When I started to think that I might want to do a solo project, I sat down to write a little something just to see what happened. This was during a tough time in my life. A lot of things were going on in the personal front. I had been on tour and I was not sleeping well. I don’t do so well on a tour bus. It took me a little while to catch up and get used to that lifestyle of being at home. It was just tough, and I said, “I gotta do something for myself.”
I’m just a giver at my core—to where I can sometimes give, almost at the detriment of my own well-being. So I sat down and started writing for me and started building what ended up being the song “Shaken.” What grew out of an exercise in self-care and self-love turned into something completely different. And I realized, “Maybe there’s something more here to explore.” It turned into an [exercise in] believing in yourself, against all odds. I realized that not only are fear and anxiety going to be ever-present, but there is no courage without fear.

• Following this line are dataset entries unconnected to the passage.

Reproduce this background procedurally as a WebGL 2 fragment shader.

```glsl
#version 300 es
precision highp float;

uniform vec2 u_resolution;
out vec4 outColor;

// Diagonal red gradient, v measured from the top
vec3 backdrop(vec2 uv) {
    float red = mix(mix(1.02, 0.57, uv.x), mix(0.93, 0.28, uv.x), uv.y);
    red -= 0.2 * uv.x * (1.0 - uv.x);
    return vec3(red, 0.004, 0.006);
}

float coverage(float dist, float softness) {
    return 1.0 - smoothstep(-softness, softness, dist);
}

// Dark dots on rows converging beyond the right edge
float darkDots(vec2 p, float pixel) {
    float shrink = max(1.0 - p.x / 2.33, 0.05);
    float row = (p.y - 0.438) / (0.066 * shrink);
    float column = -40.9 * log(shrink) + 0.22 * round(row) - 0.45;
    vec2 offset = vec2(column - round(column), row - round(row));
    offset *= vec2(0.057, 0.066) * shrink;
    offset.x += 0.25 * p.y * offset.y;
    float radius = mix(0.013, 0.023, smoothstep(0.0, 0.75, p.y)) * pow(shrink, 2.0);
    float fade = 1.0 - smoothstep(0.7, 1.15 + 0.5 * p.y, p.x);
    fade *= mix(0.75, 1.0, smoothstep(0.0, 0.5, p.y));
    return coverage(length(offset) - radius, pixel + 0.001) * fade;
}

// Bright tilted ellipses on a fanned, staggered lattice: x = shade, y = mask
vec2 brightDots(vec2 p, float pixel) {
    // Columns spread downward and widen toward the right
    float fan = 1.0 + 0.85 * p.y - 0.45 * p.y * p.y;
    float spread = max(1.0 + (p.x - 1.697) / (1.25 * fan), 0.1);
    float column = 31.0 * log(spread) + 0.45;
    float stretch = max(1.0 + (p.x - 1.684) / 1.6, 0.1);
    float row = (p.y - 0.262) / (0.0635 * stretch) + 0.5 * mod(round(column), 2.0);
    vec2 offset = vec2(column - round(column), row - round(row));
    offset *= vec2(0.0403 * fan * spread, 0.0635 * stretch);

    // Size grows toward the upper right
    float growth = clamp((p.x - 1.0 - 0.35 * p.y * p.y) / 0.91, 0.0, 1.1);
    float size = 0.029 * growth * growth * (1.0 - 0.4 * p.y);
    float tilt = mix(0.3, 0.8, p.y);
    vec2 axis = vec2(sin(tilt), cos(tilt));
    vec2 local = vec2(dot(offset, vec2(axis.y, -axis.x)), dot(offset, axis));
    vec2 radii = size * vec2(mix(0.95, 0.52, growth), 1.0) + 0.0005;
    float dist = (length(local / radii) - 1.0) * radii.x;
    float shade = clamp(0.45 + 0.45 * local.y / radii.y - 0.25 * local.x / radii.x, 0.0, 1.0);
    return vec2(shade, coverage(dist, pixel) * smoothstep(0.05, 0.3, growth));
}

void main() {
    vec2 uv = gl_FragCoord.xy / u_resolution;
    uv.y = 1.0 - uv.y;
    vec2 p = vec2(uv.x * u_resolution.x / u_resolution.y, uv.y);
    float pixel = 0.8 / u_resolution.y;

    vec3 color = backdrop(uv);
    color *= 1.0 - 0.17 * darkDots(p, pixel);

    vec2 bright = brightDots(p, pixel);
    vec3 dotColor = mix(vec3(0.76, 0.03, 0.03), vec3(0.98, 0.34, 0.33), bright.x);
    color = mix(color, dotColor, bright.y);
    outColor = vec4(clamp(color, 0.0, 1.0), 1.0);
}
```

My thought was, “Even if you’re standing there shaking, you’re still standing there.” So that song is now a bit of my personal anthem; it’s about confronting things that scare you, which can be tough in any situation. I’ve learned a ton about myself in the process of making this record and really got myself back on the rails. I was going off the rails there for a little bit.
Your solo record has a pronounced focus on self-care. What are some of the methods you’ve used to take care of yourself mentally and spiritually?
One thing that I started during that time that I’ve stuck with is transcendental meditation. That really helped me keep my head in the game—helped me center myself. I go in and out on that. It’s definitely a practice that continues to grow, so I’m very grateful that I started doing a lot of that. I also do a lot of yoga. When I’m connected to my body physically, I feel the most connected to my mind and my heart as well. So I just realized that physical work—whether that be running or working out, yoga or anything atypical—just makes me feel grounded. It makes me feel alive, makes me feel good, honestly. And so, that is a huge part of my life. Especially these days during quarantine, we gotta all do what we can to keep the lights on in the house in our minds. It’s a tough time. Everybody’s going through something; there is so much to deal with. I am glad I’ve had those practices to lean on.
I also started doing these breathing exercises, the Wim Hof method. They call him “The Iceman.” He has these retreats—he climbs freaking Mount Everest in his shorts. He figured out a way to [trick] the nervous system into not responding to these various environments; our bodies are, honestly, equipped to handle these situations, we just live these very comfortable lives. It’s just like lifting weights—you need to train yourself into making it feel natural.
I started taking cold showers in the morning, which kind of sounds terrible, but I’m a full believer in cold theory. It’s the last two minutes of your shower, and it changes pathways in the brain—it reduces anxiety way more than just waking you up for the day. It will change your entire day. I can put a hefty bet on that for anybody.
You struggled with substance abuse issues and addiction early in your career and, as you mentioned earlier, your solo material presents a more open and honest look at your own life. How did that rough period shape your personal journey?
Yeah man, I was struggling. I was 24 when I moved to New Orleans and that was a trip, man. It’s a beautiful city plus it’s a late-night city and the party got the best of me. I wound up in a situation that no one would want to be in, for sure. I wound up in the emergency room—took an ambulance ride—and spent the whole night there. A lot of people don’t get that wake-up call. You know what I’m saying?
If anything, I’m grateful that it scared the living hell out of me, and I’m grateful that I’m still here and able to talk about it to this day and share my story. And now, 12 years later, I haven’t had a sip of alcohol or cocaine or heroin, or anything like that. I’m doing pretty well I gotta say, and I’m very grateful for that—for my sobriety.